Latin America’s Climate Vanguard

SANTIAGO – Latin America may have weathered the global economic slowdown, but for many, the potential impact of global warming, and the measures required to avoid its worst effects, may undermine the region’s fragile political, economic, and social balance – and roll back years of progress.

But economic prosperity and action to mitigate climate change need not be mutually exclusive. Indeed, the current election cycle in Latin America, coupled with the United Nations Climate Change Conference to be held in December in Lima, Peru, provide an opportunity for the region to show how countries can benefit from a low-carbon economy, reduce climate risks, and build long-term prosperity.

Latin American countries are not starting from scratch. Most governments are already crafting policies and drafting legislation on climate change. Mexico was the first emerging country to pass a comprehensive climate-change law, in 2012, targeting a 30% reduction in greenhouse-gas emissions by 2020. Brazil recently succeeded in reducing Amazonian deforestation, and net carbon-dioxide emissions have dropped significantly as a result. Uruguay plans to generate 90% of its electricity from renewable sources by 2015, while Chile aims to generate 20% of its power with renewable energy by 2025.
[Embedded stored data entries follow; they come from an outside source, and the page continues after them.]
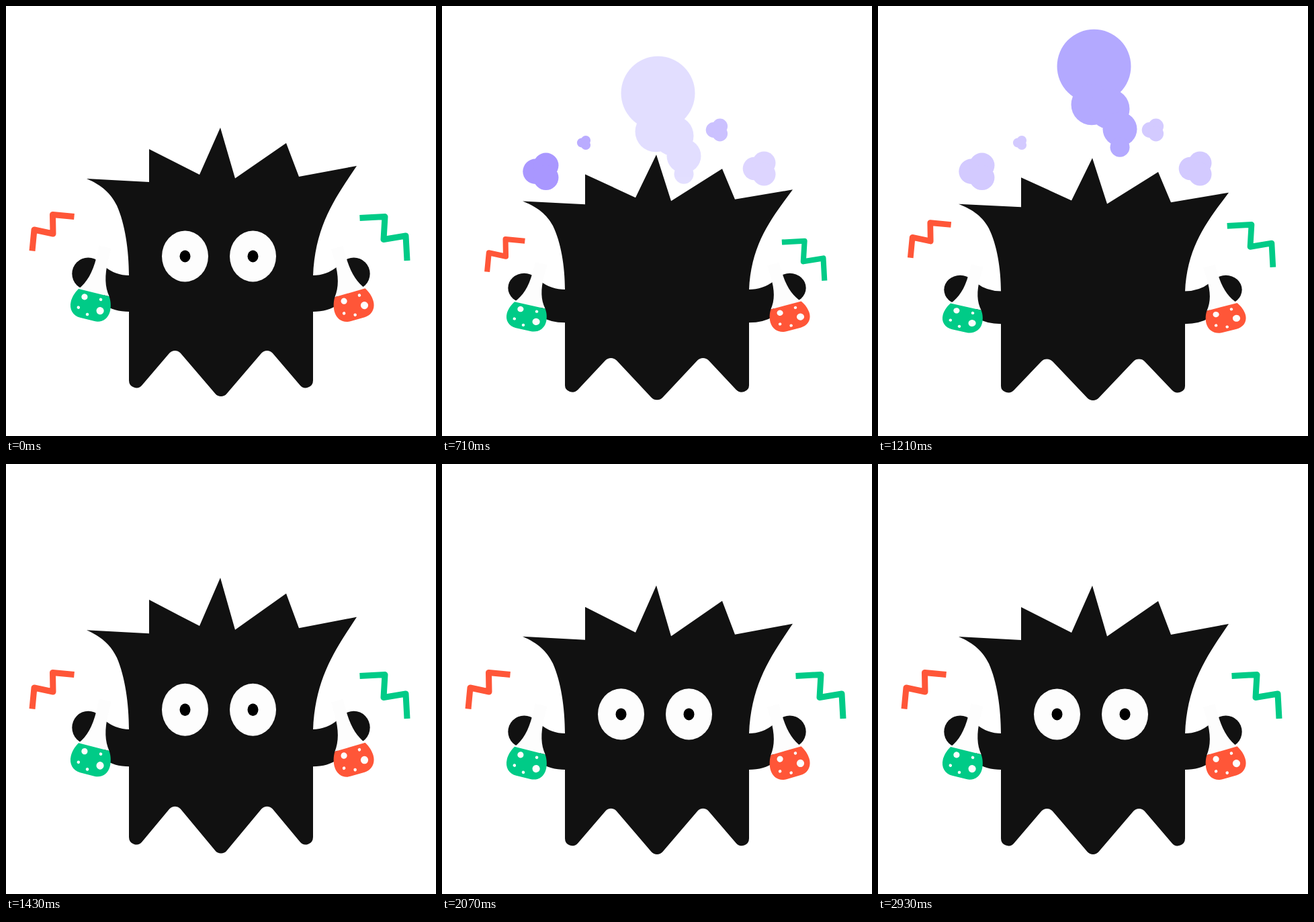
Recreate the animation shown at these times as an HTML page. Size 640 by 640 pixels, loop 3.87 s.

```html
<!DOCTYPE html>
<html lang="en">
<head>
<meta charset="utf-8">
<title>Little chemist</title>
<style>
  html, body { margin: 0; width: 100%; height: 100%; overflow: hidden; background: #fff; }
  svg { display: block; width: 100%; height: 100%; }
  #zigs { fill: none; stroke-width: 9; stroke-linejoin: round; }
</style>
</head>
<body>
<svg viewBox="0 0 640 640">
  <g id="smoke"></g>
  <g id="zigs">
    <path stroke="#ff5638" d="M101.5 313.5 69.5 310.5 70 339 42 333 39 364.5"/>
    <path stroke="#00cb87" d="M526.5 315.5 564 313.5 562 347.5 595 342 597 379"/>
  </g>
  <g id="monster"></g>
</svg>
<script>
const LOOP = 3870, FPS = 14;
const SQUASH = 265, RELEASE = 1270, SPRING = 1500;
const RED = '#ff5638', GREEN = '#00cb87', INK = '#111', WHITE = '#fdfdfd';
const $ = id => document.getElementById(id);

function add(parent, tag, attrs) {
  const el = document.createElementNS('http://www.w3.org/2000/svg', tag);
  for (const k in attrs) el.setAttribute(k, attrs[k]);
  return parent.appendChild(el);
}
const group = (parent, attrs) => add(parent, 'g', attrs);
const path = (parent, d, fill) => add(parent, 'path', { d, fill });
const oval = (parent, cx, cy, rx, ry = rx, fill) => add(parent, 'ellipse', { cx, cy, rx, ry, ...(fill && { fill }) });

// Polyline through the inner points with every corner rounded to radius r.
function rounded(points, r) {
  return points.slice(1, -1).map((b, i) => {
    const [u, v] = [points[i], points[i + 2]].map(p => {
      const dx = p[0] - b[0], dy = p[1] - b[1], len = Math.hypot(dx, dy);
      return [dx / len, dy / len];
    });
    const cos = u[0] * v[0] + u[1] * v[1];
    const d = r * Math.sqrt((1 + cos) / (1 - cos));
    const sweep = u[0] * v[1] < u[1] * v[0] ? 1 : 0;
    return `L${b[0] + u[0] * d} ${b[1] + u[1] * d}A${r} ${r} 0 0 ${sweep} ${b[0] + v[0] * d} ${b[1] + v[1] * d}`;
  }).join('');
}

function drawBody(parent) {
  const hem = Array.from({ length: 5 }, (_, i) => [183 + 68.5 * i, i % 2 ? 507 : 587]);
  path(parent, 'M120 257C143 267 156 279 165 297C177 324 183 363 183 402'
    + rounded([[183, 402], ...hem, [457, 402]], 11)
    + 'L457 402C460 325 492 283 522 238L436 254 417 204 341 256.5 319 181 288 251 213 213V262Z', INK);
}

function drawArm(parent, transform) {
  const arm = group(parent, { transform });
  path(arm, 'M184 401Q162 401 146 387V444Q160 455 184 455Z', INK);
  oval(arm, 122.3, 398.5, 24, 24, INK);
}

function drawFlask(parent, x, y, tilt, color) {
  const flask = group(parent, { transform: `translate(${x} ${y}) rotate(${tilt})` });
  path(flask, 'M-23.5 -20C-14 -32 -9 -48 -9 -72V-90H9V-72C9 -48 14 -32 23.5 -20Z', WHITE);
  path(flask, 'M-23.5 -20H23.5C28 -13 30 -5 30 1C30 13 22 21 11 21H-11C-22 21 -30 13 -30 1C-30 -5 -28 -13 -23.5 -20Z', color);
  const bubbles = group(flask, { fill: WHITE });
  oval(bubbles, -12, -10.5, 4.6);
  oval(bubbles, 12.4, -12.5, 2.3);
  oval(bubbles, -17, 7, 2.3);
  oval(bubbles, 15.5, 4, 5.6);
  oval(bubbles, -1.7, 13.8, 2.3);
}

function puff(x, y, r) {
  const g = group($('smoke'), { fill: '#a896ff' });
  for (let k = 0; k < 3; k++) {
    const a = Math.PI * (1 + k * 2 / 3);
    oval(g, x + 0.56 * r * Math.cos(a), y + 0.56 * r * Math.sin(a), r);
  }
  return g;
}

const monster = $('monster');
drawBody(monster);
drawArm(monster, '');
drawArm(monster, 'translate(640 0) scale(-1 1)');
drawFlask(monster, 126, 446, 14, GREEN);
drawFlask(monster, 517.5, 446, -16, RED);
const eyes = group(monster);
for (const x of [266.5, 367.5]) {
  oval(eyes, x, 372.5, 34.5, 38, WHITE);
  oval(eyes, x, 372.5, 8, 9);
}

const puffs = [puff(149.5, 246.3, 18.7), puff(212, 203.5, 7.1), puff(410.5, 184.5, 11.4), puff(474.5, 242, 17.2)];
const plume = group($('smoke'), { fill: '#6a55ff' });
oval(plume, 321.5, 122.5, 55);
oval(plume, 318, 179.5, 30.5);
oval(plume, 344.5, 186, 30);
oval(plume, 360, 216, 25.5);
oval(plume, 360, 243, 14.5);
puffs.push(plume);

const ramp = (t, start, length) => Math.min(1, Math.max(0, (t - start) / length));
const easeOut = p => p * (2 - p);
const elastic = p => p <= 0 ? 0 : 1 - 2 ** (-10 * p) * Math.cos(p * 2 * Math.PI / 0.31);

function scaleAt(el, x, y, sx, sy) {
  el.setAttribute('transform', `translate(${x} ${y}) scale(${sx} ${sy}) translate(${-x} ${-y})`);
}

function draw(t) {
  const spring = elastic((t - SQUASH) / SPRING) - elastic((t - RELEASE) / SPRING);
  scaleAt(monster, 320, 640, 1, 1 - 0.1 * spring);

  const shut = ramp(t, SQUASH, 120) - ramp(t, RELEASE, 120);
  scaleAt(eyes, 320, 372.5, 1, 1 - shut);

  const pull = easeOut(ramp(t, SQUASH, 265)) - easeOut(ramp(t, 1110, 245));
  const zig = 1 - 0.1 * pull;
  scaleAt($('zigs'), 320, 676, zig, zig);

  const leave = ramp(t, 1100, 230);
  puffs.forEach((p, i) => p.setAttribute('opacity', ramp(t, 517 + 40 * i, 200) * (1 - leave)));
  const rise = 9 * (1 - ramp(t, 677, 200)) - 66 * leave;
  plume.setAttribute('transform', `translate(0 ${rise})`);
}

const began = performance.now();
function tick() {
  const t = (performance.now() - began) % LOOP;
  // Motion is held on steps of 14 per second.
  draw(Math.floor((t + 5) * FPS / 1000) * 1000 / FPS);
  requestAnimationFrame(tick);
}
tick();
</script>
</body>
</html>
```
As Latin America’s 2014 election cycle draws to a close, new governments in Bolivia, Brazil, Colombia, and Costa Rica, and presidential hopefuls in Uruguay will be in a position to lead on climate change. At the very least, they must eschew strategies that needlessly undermine existing climate and environmental policies. At best, Latin American leaders can actively facilitate the upcoming Lima conference, which will charge delegates with producing a draft agreement for a new global treaty, to be finalized in Paris next year. The agreement must be both ambitious and fair, in order to form the basis for a global response to climate change that does not jeopardize any country’s future prosperity.